Higher urinary levels of bisphenol A (BPA) are linked to early-onset
prostate cancer, according to a PLoS ONE study.
Researchers measured urinary BPA concentrations in 60 urology
patients, about half of whom had prostate cancer. Concentrations were
significantly higher in patients with than without cancer,
particularly among those younger than 65.
In addition, when prostate cancer cells were treated in vitro with low
doses of BPA, there was a significant increase in the proportion of
cells with three or more centrosomes (untreated cells showed no such
increase). This “centrosome amplification,” the researchers say,
commonly occurs in human tumors and “may contribute to neoplastic
transformation of the prostate.”
BPA, found in many plastics and food and beverage containers, is
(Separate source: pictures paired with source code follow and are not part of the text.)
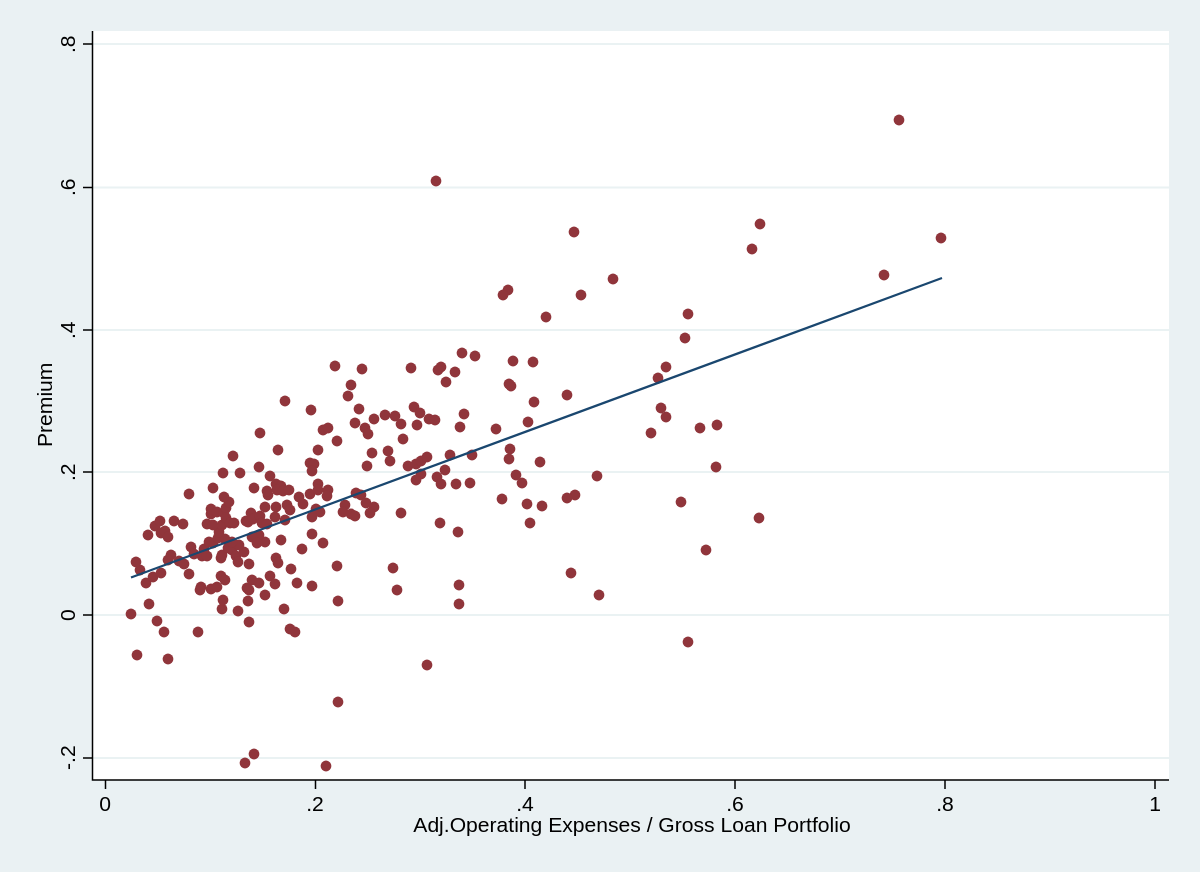
<!DOCTYPE html>
<html lang="en">
<head>
<meta charset="utf-8">
<title>Premium by adjusted operating expenses</title>
<style>
:root {
  --surround: #eaf1f3;
  --plot: #ffffff;
  --grid: #eaf2f3;
  --ink: #000000;
  --point: #90353b;
  --fit: #1a476f;
}
* { box-sizing: border-box; margin: 0; }
html, body { width: 1200px; height: 872px; overflow: hidden; }
.chart {
  position: relative;
  width: 1200px;
  height: 872px;
  background: var(--surround);
  color: var(--ink);
  font: 21.1px/24px "Liberation Sans", Arial, sans-serif;
}
.plot { position: absolute; inset: 0; display: block; }
.area { fill: var(--plot); }
.gridlines { stroke: var(--grid); stroke-width: 2.2; }
.axes { stroke: var(--ink); stroke-width: 1.5; fill: none; }
.fit { stroke: var(--fit); stroke-width: 2.2; }
.points { fill: var(--point); }
.points circle { r: 5.4px; }
.x-ticks, .y-ticks { position: absolute; display: flex; justify-content: space-between; }
.x-ticks { left: 75px; width: 1110px; top: 792px; }
.x-ticks span { width: 60px; text-align: center; }
.y-ticks { left: 56px; top: 24px; width: 24px; height: 754px; flex-direction: column; }
.y-ticks span { height: 40px; text-align: center; }
.y-ticks span, .y-title { writing-mode: vertical-rl; transform: rotate(180deg); }
.x-title { position: absolute; left: 332px; top: 813px; width: 600px; text-align: center; white-space: nowrap; }
.y-title { position: absolute; left: 33px; top: 305px; height: 200px; text-align: center; }
</style>
</head>
<body>
<main class="chart">
<svg class="plot" width="1200" height="872" viewBox="0 0 1200 872" role="img" aria-label="Scatter plot with a rising fitted line">
<rect class="area" x="92" y="31" width="1077" height="749"/>
<g class="gridlines">
<line x1="92" y1="44" x2="1169" y2="44"/>
<line x1="92" y1="187.5" x2="1169" y2="187.5"/>
<line x1="92" y1="330" x2="1169" y2="330"/>
<line x1="92" y1="472" x2="1169" y2="472"/>
<line x1="92" y1="615" x2="1169" y2="615"/>
<line x1="92" y1="758" x2="1169" y2="758"/>
</g>
<path class="axes" d="M92.5 31V780H1169M83 44h9M83 187.5h9M83 330h9M83 472h9M83 615h9M83 758h9M105.5 780v9M315.5 780v9M525 780v9M735 780v9M945 780v9M1155 780v9"/>
<g class="points">
<circle cx="899" cy="120"/><circle cx="436" cy="181"/><circle cx="760" cy="224"/><circle cx="574" cy="232"/><circle cx="941" cy="238"/><circle cx="752" cy="249"/>
<circle cx="884" cy="275"/><circle cx="613" cy="279"/><circle cx="508" cy="290"/><circle cx="503" cy="295"/><circle cx="581" cy="295"/><circle cx="546" cy="317"/>
<circle cx="688" cy="314"/><circle cx="685" cy="338"/><circle cx="666" cy="367"/><circle cx="658" cy="378"/><circle cx="661" cy="408"/><circle cx="666" cy="417"/>
<circle cx="651" cy="433"/><circle cx="700" cy="428"/><circle cx="717" cy="425"/><circle cx="716" cy="467"/><circle cx="681" cy="502"/><circle cx="759" cy="518"/>
<circle cx="706" cy="550"/><circle cx="688" cy="642"/><circle cx="599" cy="595"/><circle cx="571" cy="573"/><circle cx="597" cy="476"/><circle cx="575" cy="495"/>
<circle cx="567" cy="498"/><circle cx="567" cy="395"/><circle cx="540" cy="462"/><circle cx="542" cy="506"/><circle cx="530" cy="523"/><circle cx="527" cy="504"/>
<circle cx="522" cy="483"/><circle cx="516" cy="475"/><circle cx="502" cy="499"/><circle cx="509" cy="459"/><circle cx="510" cy="449"/><circle cx="528" cy="422"/>
<circle cx="534" cy="402"/><circle cx="533" cy="362"/><circle cx="513" cy="361"/><circle cx="509" cy="384"/><circle cx="511" cy="386"/><circle cx="496" cy="429"/>
<circle cx="475" cy="356"/><circle cx="462" cy="353"/><circle cx="455" cy="372"/><circle cx="441" cy="367"/><circle cx="438" cy="370"/><circle cx="446" cy="382"/>
<circle cx="411" cy="368"/><circle cx="362" cy="369"/><circle cx="335" cy="366"/><circle cx="351" cy="385"/><circle cx="348" cy="396"/><circle cx="285" cy="401"/>
<circle cx="311" cy="410"/><circle cx="359" cy="409"/><circle cx="355" cy="423"/><circle cx="374" cy="419"/><circle cx="365" cy="428"/><circle cx="368" cy="434"/>
<circle cx="385" cy="415"/><circle cx="395" cy="416"/><circle cx="401" cy="424"/><circle cx="414" cy="407"/><circle cx="420" cy="413"/><circle cx="429" cy="419"/>
<circle cx="435" cy="420"/><circle cx="417" cy="425"/><circle cx="464" cy="414"/><circle cx="460" cy="427"/><circle cx="403" cy="439"/><circle cx="388" cy="451"/>
<circle cx="390" cy="461"/><circle cx="372" cy="453"/><circle cx="367" cy="466"/><circle cx="337" cy="441"/><circle cx="323" cy="430"/><circle cx="328" cy="428"/>
<circle cx="318" cy="450"/><circle cx="310" cy="463"/><circle cx="314" cy="464"/><circle cx="312" cy="471"/><circle cx="278" cy="450"/><circle cx="260" cy="433"/>
<circle cx="233" cy="456"/><circle cx="259" cy="467"/><circle cx="240" cy="473"/><circle cx="223" cy="473"/><circle cx="213" cy="488"/><circle cx="189" cy="494"/>
<circle cx="408" cy="466"/><circle cx="416" cy="464"/><circle cx="421" cy="461"/><circle cx="427" cy="457"/><circle cx="421" cy="474"/><circle cx="416" cy="480"/>
<circle cx="437" cy="477"/><circle cx="445" cy="470"/><circle cx="441" cy="484"/><circle cx="456" cy="484"/><circle cx="470" cy="483"/><circle cx="450" cy="455"/>
<circle cx="472" cy="455"/><circle cx="440" cy="523"/><circle cx="458" cy="532"/><circle cx="401" cy="513"/><circle cx="393" cy="568"/><circle cx="397" cy="590"/>
<circle cx="459" cy="585"/><circle cx="459" cy="604"/><circle cx="427" cy="665"/><circle cx="338" cy="702"/><circle cx="326" cy="766"/><circle cx="254" cy="754"/>
<circle cx="245" cy="763"/><circle cx="338" cy="601"/><circle cx="337" cy="566"/><circle cx="323" cy="543"/><circle cx="312" cy="534"/><circle cx="302" cy="549"/>
<circle cx="291" cy="569"/><circle cx="297" cy="583"/><circle cx="312" cy="586"/><circle cx="284" cy="609"/><circle cx="290" cy="629"/><circle cx="295" cy="632"/>
<circle cx="249" cy="622"/><circle cx="238" cy="611"/><circle cx="222" cy="609"/><circle cx="223" cy="600"/><circle cx="248" cy="601"/><circle cx="265" cy="595"/>
<circle cx="198" cy="632"/><circle cx="168" cy="659"/><circle cx="137" cy="655"/><circle cx="164" cy="632"/><circle cx="157" cy="621"/><circle cx="131" cy="614"/>
<circle cx="149" cy="604"/><circle cx="146" cy="583"/><circle cx="153" cy="577"/><circle cx="161" cy="573"/><circle cx="140" cy="570"/><circle cx="136" cy="562"/>
<circle cx="148" cy="535"/><circle cx="155" cy="526"/><circle cx="160" cy="521"/><circle cx="161" cy="533"/><circle cx="165" cy="531"/><circle cx="168" cy="537"/>
<circle cx="174" cy="521"/><circle cx="183" cy="524"/><circle cx="171" cy="555"/><circle cx="168" cy="560"/><circle cx="179" cy="561"/><circle cx="184" cy="564"/>
<circle cx="189" cy="574"/><circle cx="191" cy="547"/><circle cx="194" cy="554"/><circle cx="204" cy="549"/><circle cx="202" cy="556"/><circle cx="207" cy="556"/>
<circle cx="209" cy="542"/><circle cx="213" cy="543"/><circle cx="201" cy="587"/><circle cx="200" cy="590"/><circle cx="211" cy="589"/><circle cx="217" cy="587"/>
<circle cx="221" cy="576"/><circle cx="225" cy="580"/><circle cx="221" cy="558"/><circle cx="222" cy="555"/><circle cx="228" cy="548"/><circle cx="232" cy="550"/>
<circle cx="236" cy="556"/><circle cx="238" cy="562"/><circle cx="249" cy="564"/><circle cx="244" cy="552"/><circle cx="239" cy="545"/><circle cx="232" cy="542"/>
<circle cx="225" cy="539"/><circle cx="218" cy="538"/><circle cx="219" cy="532"/><circle cx="222" cy="525"/><circle cx="207" cy="524"/><circle cx="213" cy="525"/>
<circle cx="211" cy="514"/><circle cx="211" cy="509"/><circle cx="217" cy="512"/><circle cx="224" cy="513"/><circle cx="226" cy="508"/><circle cx="229" cy="502"/>
<circle cx="224" cy="497"/><circle cx="226" cy="518"/><circle cx="230" cy="523"/><circle cx="234" cy="523"/><circle cx="246" cy="521"/><circle cx="248" cy="522"/>
<circle cx="251" cy="513"/><circle cx="253" cy="519"/><circle cx="260" cy="516"/><circle cx="262" cy="523"/><circle cx="267" cy="524"/><circle cx="265" cy="507"/>
<circle cx="268" cy="495"/><circle cx="254" cy="488"/><circle cx="267" cy="491"/><circle cx="270" cy="476"/><circle cx="276" cy="484"/><circle cx="281" cy="486"/>
<circle cx="277" cy="490"/><circle cx="283" cy="491"/><circle cx="289" cy="490"/><circle cx="276" cy="507"/><circle cx="275" cy="517"/><circle cx="287" cy="505"/>
<circle cx="290" cy="510"/><circle cx="285" cy="520"/><circle cx="299" cy="497"/><circle cx="303" cy="504"/><circle cx="310" cy="494"/><circle cx="318" cy="484"/>
<circle cx="318" cy="490"/><circle cx="328" cy="490"/><circle cx="327" cy="496"/><circle cx="316" cy="509"/><circle cx="320" cy="512"/><circle cx="312" cy="517"/>
<circle cx="345" cy="505"/><circle cx="343" cy="512"/><circle cx="351" cy="514"/><circle cx="355" cy="516"/><circle cx="356" cy="493"/><circle cx="361" cy="495"/>
<circle cx="366" cy="503"/><circle cx="374" cy="507"/><circle cx="370" cy="513"/><circle cx="281" cy="540"/><circle cx="265" cy="542"/><circle cx="259" cy="535"/>
<circle cx="252" cy="537"/><circle cx="257" cy="543"/><circle cx="276" cy="558"/><circle cx="278" cy="563"/><circle cx="270" cy="576"/><circle cx="275" cy="584"/>
<circle cx="259" cy="583"/><circle cx="252" cy="580"/><circle cx="247" cy="588"/><circle cx="249" cy="590"/>
</g>
<line class="fit" x1="131" y1="577.5" x2="942" y2="278"/>
</svg>
<div class="y-ticks"><span>.8</span><span>.6</span><span>.4</span><span>.2</span><span>0</span><span>-.2</span></div>
<p class="y-title">Premium</p>
<div class="x-ticks"><span>0</span><span>.2</span><span>.4</span><span>.6</span><span>.8</span><span>1</span></div>
<p class="x-title">Adj.Operating Expenses / Gross Loan Portfolio</p>
</main>
</body>
</html>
detectable in the urine of over 90% of Americans, the researchers note.
PLoS ONE article